Fractures in children are significantly different then they are in adults. Children have a membrane which covers the bone called a periosteum. The child’s periosteum as opposed to that of the adult periastium is thicker. It has active cells, which make bone, contained in it, has a very rich blood supply. Therefore children are able to heal their fractures much more rapidly than adults and can remodel or correct for any residual deformity. This means that in general children have some tolerance for residual angulation and displacement, which can’t be compensated in an adult.
The pitfall in children’s fractures is the closeness to their growth plate. At the end of each long bone a child has a soft cartilage growth plate. At the end of each long bone a child has a soft cartilage growth plate. This growth plate is sensitive to trauma or injury. On occasion, it can close or partially close, which means it can stop growing. This would leave the child with a shortened bone or more commonly an angular deformity of the arm or leg. If this were to occur it can be corrected at a later date.
Children’s fractures are typically immobilized in a cast for the full period of healing. It is rarely necessary to send children to physical therapy after their fractures heal. Joint stiffness in children is quite uncommon, whereas in adults it is of much greater concern.

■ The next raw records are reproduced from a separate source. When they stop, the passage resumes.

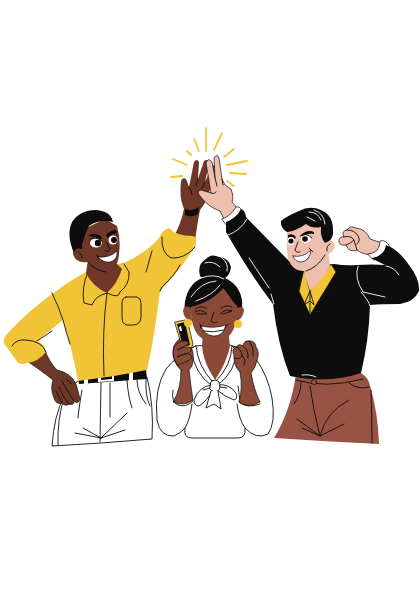
<!DOCTYPE html>
<html lang="en">
<head>
<meta charset="utf-8">
<title>High five</title>
<style>
:root { --paper:#fff; --ink:#0d0d0d; --yellow:#f1c437; --brown:#6f3727; --brown-mid:#8a4a37; --peach:#eebfae; --rust:#985345; }
html, body { margin:0; background:var(--paper); overflow:hidden; }
svg { display:block; width:420px; height:594px; }
path, line, ellipse, circle, rect { stroke-linecap:round; stroke-linejoin:round; }
.ink { fill:var(--ink); }
.line { fill:none; stroke:var(--ink); stroke-width:.9; }
.white-line { fill:none; stroke:var(--paper); stroke-width:.9; }
.white { fill:var(--paper); }
.cloth { fill:var(--paper); stroke:var(--ink); stroke-width:.9; }
.yellow { fill:var(--yellow); }
.brown { fill:var(--brown); }
.brown-mid { fill:var(--brown-mid); }
.peach { fill:var(--peach); }
.rust { fill:var(--rust); }
.outlined { stroke:var(--ink); stroke-width:.7; }
.rays { fill:none; stroke:var(--yellow); stroke-width:1.8; }
</style>
</head>
<body>
<svg viewBox="0 0 420 594" role="img" aria-label="Two men high-five above a smiling woman holding a phone">
  <path class="rays" d="M206 128V151M222 133L214 150M194 139L199 151M234 149L224 157M247 161L227 165M246 174L230 173M234 186L227 181M187 151L191 155M173 159L187 165M171 177L182 176"/>

  <g id="man-in-yellow">
    <g id="white-trousers">
      <path class="cloth" d="M78 381L147 377Q154 405 152 439L101 443L52 446Q54 416 64 396Z"/>
      <path class="line" d="M101 383L100 442M82 390Q78 414 78 418M64 398Q57 420 58 445M110 383V417M127 380Q128 396 132 408M146 379Q145 396 150 406M101 438L83 428M101 438L75 433M101 438L127 413M101 438L125 430M137 380Q137 392 146 404"/>
    </g>
    <path class="ink" d="M78 375L146 369L147 379L79 384Z"/>
    <path class="white" d="M84 374H88V384H84ZM98 375L114 373V381L98 382ZM129 371H133V381H129Z"/>
    <path class="ink" d="M101 377L112 376V379L101 380Z"/>
    <g id="raised-arm">
      <path class="brown" d="M173 238Q181 224 184 209Q179 198 181 181Q184 175 187 181L189 187L194 162Q197 158 199 162L198 179L204 161Q208 158 209 163L205 182L212 166Q217 163 215 171L209 193Q206 203 200 210Q197 225 195 241Z"/>
      <path class="ink" d="M185 209Q192 212 199 207L198 214Q192 218 185 215Z"/>
      <path class="line" d="M189 187Q192 190 192 195M198 179L196 186M205 182L202 188"/>
    </g>
    <g id="hand-on-hip">
      <path class="brown outlined" d="M24 359L44 348Q49 362 57 370Q71 373 76 384L80 399Q78 405 74 401Q74 406 69 404Q66 407 62 403Q56 405 54 398Q50 389 53 380Q42 371 24 359Z"/>
      <path class="line" d="M62 381Q66 389 74 401M59 387Q62 396 69 404M56 391L62 403M66 379L72 384"/>
    </g>
    <g id="yellow-shirt">
      <path class="yellow" d="M86 272Q69 281 55 292Q29 310 9 332Q0 341 6 346L16 360Q19 366 27 363Q38 362 46 352Q45 344 37 341L63 320Q72 348 78 381Q113 377 147 370Q154 340 160 291Q177 274 195 247Q198 237 193 236Q176 236 169 228Q162 230 159 238Q147 252 126 262Z"/>
      <path class="line" d="M52 293Q58 305 63 320Q66 332 70 344M37 341L52 331M12 346Q16 339 26 340Q42 341 46 352M162 237Q161 253 171 258Q185 259 195 247M160 291L162 287Q175 275 180 265M152 251L146 272M88 272Q81 288 84 303L92 305Q95 296 107 293Q119 299 120 292Q130 284 129 272L124 264M107 293Q102 330 104 376M126 297H137Q141 298 141 303V318Q140 325 133 325H127Q122 324 122 317V303Q122 298 126 297Z"/>
    </g>
    <g id="man-in-yellow-head">
      <path class="brown" d="M88 259L86 273Q93 287 107 293Q117 284 122 269L116 263Z"/>
      <path class="brown" d="M82 248Q73 245 73 254Q76 264 88 262Q96 271 108 272Q119 268 119 253Q121 240 117 226L105 219L84 229Z"/>
      <path class="ink" d="M82 249Q75 247 74 253Q66 235 72 222Q80 210 96 210Q111 211 113 222Q99 219 89 226Q83 237 82 249Z"/>
      <path class="ink" d="M88 236Q94 231 102 237L101 240Q94 236 88 236ZM106 235Q111 230 116 230L117 233Q111 234 108 238Z"/>
      <ellipse class="white" cx="96" cy="243" rx="6" ry="4.5"/><ellipse class="white" cx="113" cy="240" rx="4.5" ry="4.5"/>
      <circle class="ink" cx="98" cy="243" r="3.2"/><circle class="ink" cx="114" cy="240" r="3"/>
      <path class="white outlined" d="M98 257Q110 258 117 251Q118 260 110 262Q103 263 98 257Z"/>
      <path class="line" d="M106 242L110 249Q109 252 105 251M78 252Q82 253 82 258M88 262Q96 271 106 272M90 239Q95 236 102 241M97 255L99 259"/>
    </g>
  </g>

  <g id="man-in-black">
    <g id="rust-trousers">
      <path class="rust" d="M296 374L361 373Q369 378 370 386Q378 412 379 444L322 441L274 438Q291 410 296 374Z"/>
      <path class="line" d="M296 380Q325 389 363 379M310 386Q313 409 320 436Q326 412 349 400M320 436L297 419M320 436L302 428M320 436L344 424M349 383Q357 390 369 387M371 390Q372 420 372 443M301 382Q301 394 294 404"/>
      <circle class="rust outlined" cx="314" cy="382" r="2.5"/>
    </g>
    <g id="high-five-hand">
      <path class="peach outlined" d="M224 219L220 211Q208 207 200 196Q196 191 201 190L211 193L206 163Q208 157 212 162L215 178L214 158Q217 153 219 158L222 179L225 185L231 189Q234 197 232 202L239 210Z"/>
      <path class="line" d="M211 193Q214 195 216 192M215 178L217 186M222 179L223 185"/>
    </g>
    <path class="white outlined" d="M222 219Q230 217 236 207Q241 206 242 212L226 224Z"/>
    <g id="fist">
      <path class="peach outlined" d="M374 255Q363 255 357 250Q349 253 346 245Q338 246 339 240Q340 236 344 237Q341 231 347 230Q350 225 356 228Q366 229 370 239L382 243Z"/>
      <path class="line" d="M344 237Q351 235 354 240Q350 244 346 245M347 230Q355 230 358 236Q361 240 357 244M354 240L357 250"/>
    </g>
    <path class="white outlined" d="M368 254Q380 253 380 241Q386 239 390 247L374 260Z"/>
    <path id="black-sweater" class="ink" d="M226 222Q236 219 241 209Q245 210 246 217Q266 238 290 262L303 268L334 264Q346 266 357 265Q372 264 385 265L371 258Q384 257 386 245Q398 249 409 265Q420 279 419 291Q414 302 400 304Q382 304 370 305Q369 340 361 373Q329 384 290 376Q278 346 273 304Q250 274 226 232Z"/>
    <path class="white-line" d="M228 235Q240 231 247 219M249 258L269 288M274 304L271 294M358 266Q354 278 363 292L385 297M370 306Q369 301 361 292M302 375Q310 374 316 377M386 266Q394 267 399 275"/>
    <path class="yellow outlined" d="M304 269L299 291L310 315L336 272L331 264Q321 279 310 291Z"/>
    <path class="line" d="M310 291L304 305L310 301L314 305L310 291V313"/>
    <g id="man-in-black-head">
      <path class="peach" d="M303 264L305 276L310 291Q321 282 330 266L328 247Z"/>
      <path class="peach" d="M287 232Q286 247 288 258Q292 271 304 271Q317 267 325 255Q334 254 335 245Q333 238 326 241L322 221L294 222Z"/>
      <path class="ink" d="M287 232Q280 228 281 221Q287 216 299 211Q310 205 321 210Q333 215 333 230Q334 237 329 241L325 243Q320 237 321 227Q312 229 306 224Q296 231 287 232Z"/>
      <path class="white-line" d="M309 212Q318 212 321 220M314 210Q324 213 325 224M307 217L315 221"/>
      <path class="ink" d="M301 235Q307 229 314 232L314 234Q307 233 302 237ZM288 235Q293 233 296 237L295 239Q291 236 288 238Z"/>
      <ellipse class="white" cx="306" cy="239" rx="5" ry="4"/><ellipse class="white" cx="291" cy="241" rx="3.5" ry="4"/>
      <circle class="ink" cx="305" cy="239" r="2.8"/><circle class="ink" cx="291" cy="241" r="2.6"/>
      <path class="white outlined" d="M293 256Q303 258 311 250Q310 261 301 262Q295 262 293 256Z"/>
      <path class="line" d="M298 242L295 250Q296 253 300 252M330 244Q326 246 327 251M325 255Q317 268 306 271M309 248L313 252M300 236Q306 232 312 238"/>
    </g>
  </g>

  <g id="woman">
    <path class="cloth" d="M196 346Q176 356 166 369Q154 388 157 420Q160 437 174 436Q181 433 185 428Q183 438 192 438H238Q246 438 245 428Q256 440 268 434Q276 423 272 398Q268 376 256 359Q244 349 230 345Z"/>
    <path class="line" d="M185 428Q190 420 192 404M245 428Q239 420 237 404M190 391Q183 382 188 367M238 386L240 401"/>
    <path class="brown-mid" d="M203 332L202 346Q203 362 215 380Q227 362 230 346L228 330Z"/>
    <g id="bow">
      <path class="cloth" d="M196 346Q198 366 212 381L216 381Q231 366 232 346L236 350Q237 370 217 386H212Q194 373 191 349Z"/>
      <path class="cloth" d="M212 385Q199 386 194 400Q194 406 199 406Q207 401 213 390ZM217 385Q229 383 236 393Q238 399 234 400Q225 397 217 390Z"/>
      <path class="cloth" d="M211 382Q215 378 219 382Q221 388 218 391Q213 393 210 389Z"/>
      <path class="cloth" d="M211 391L206 408L214 404L221 409L218 391"/>
      <path class="line" d="M203 390L210 388M227 388L220 387"/>
    </g>
    <g id="phone-hand">
      <path class="brown-mid outlined" d="M181 370Q172 362 173 350Q175 340 183 337L191 347Q195 355 192 366L189 370Q191 388 193 400Q184 407 173 402Q181 390 181 370Z"/>
      <path class="yellow outlined" d="M175 322L185 320Q187 320 188 323L193 344Q193 347 190 348L183 349Z"/>
      <path class="ink" d="M177 324L185 322L190 345L183 347Z"/>
      <path class="brown-mid outlined" d="M174 347Q179 340 187 341Q190 343 187 345L177 350Q187 345 191 348Q193 351 188 353L177 357Q186 352 191 355Q193 358 188 361L178 365Q171 358 174 347Z"/>
      <path class="white" d="M179 327L181 326L182 331L180 331Z"/>
    </g>
    <g id="cheering-fist">
      <path class="brown-mid outlined" d="M240 372Q233 365 234 355Q231 349 236 347Q239 343 243 346Q244 340 249 341Q255 340 256 347Q260 352 257 360Q256 367 251 373Q254 390 260 402Q248 409 239 402Q243 388 240 372Z"/>
      <path class="line" d="M236 347Q242 349 242 356Q239 360 235 358M243 346Q249 350 248 358M249 341Q254 347 253 356M242 356Q247 360 244 365"/>
    </g>
    <path class="line" d="M173 390Q171 402 178 405Q186 408 193 401M239 402Q247 409 260 404"/>
    <g id="woman-head">
      <path class="ink" d="M200 276Q197 264 206 259Q211 253 219 257Q229 258 231 267Q230 275 225 278Q239 284 242 300Q243 313 238 319L233 304L192 303L191 320Q183 314 185 302Q188 284 202 278Z"/>
      <path class="brown-mid" d="M191 306Q191 321 194 328Q199 341 214 342Q229 341 234 328Q239 317 237 304Q229 296 223 288Q213 300 191 306Z"/>
      <path class="brown-mid" d="M191 308Q184 304 183 311Q184 320 192 321ZM237 308Q244 305 244 311Q242 320 236 321Z"/>
      <path class="ink" d="M190 307Q211 303 225 286Q229 299 239 308L240 295Q230 278 212 278Q193 283 190 307Z"/>
      <path class="white-line" d="M201 278Q214 273 224 279M205 263Q213 260 220 267M222 258Q229 263 227 271M191 297Q201 282 216 281M196 301Q213 295 220 285"/>
      <path class="line" d="M195 312Q201 308 207 314L197 314M220 314Q226 308 232 311L223 314M195 309Q200 305 206 308M221 308Q227 304 232 307M214 312L211 321Q213 324 217 322" stroke-width="1.3"/>
      <path class="white outlined" d="M201 326Q214 329 226 325Q223 337 213 336Q204 335 201 326Z"/>
      <path class="line" d="M200 324L201 328M228 324L225 328M203 331Q213 333 224 330"/>
      <circle class="yellow" cx="188" cy="323" r="4"/><circle class="yellow" cx="238" cy="324" r="4"/>
    </g>
  </g>
</svg>
</body>
</html>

Once your child’s fracture heals, the cast will be removed and normal use of the extremity will be all that is required to restore function.
Occasionally, with very severe or unusual injures it may be necessary to operate in order to realign the fracture pieces. This is typically done in fractures about the elbow and in specific fractures adjacent to joints, as well as some of the growth plate fractures mentioned above. Once the fracture heals and the cast has been removed your child can resume normal activity on a graded basis. This means that it is important that relative normal range of motion has been restored to the adjacent joints before strenuous physical activities is begun.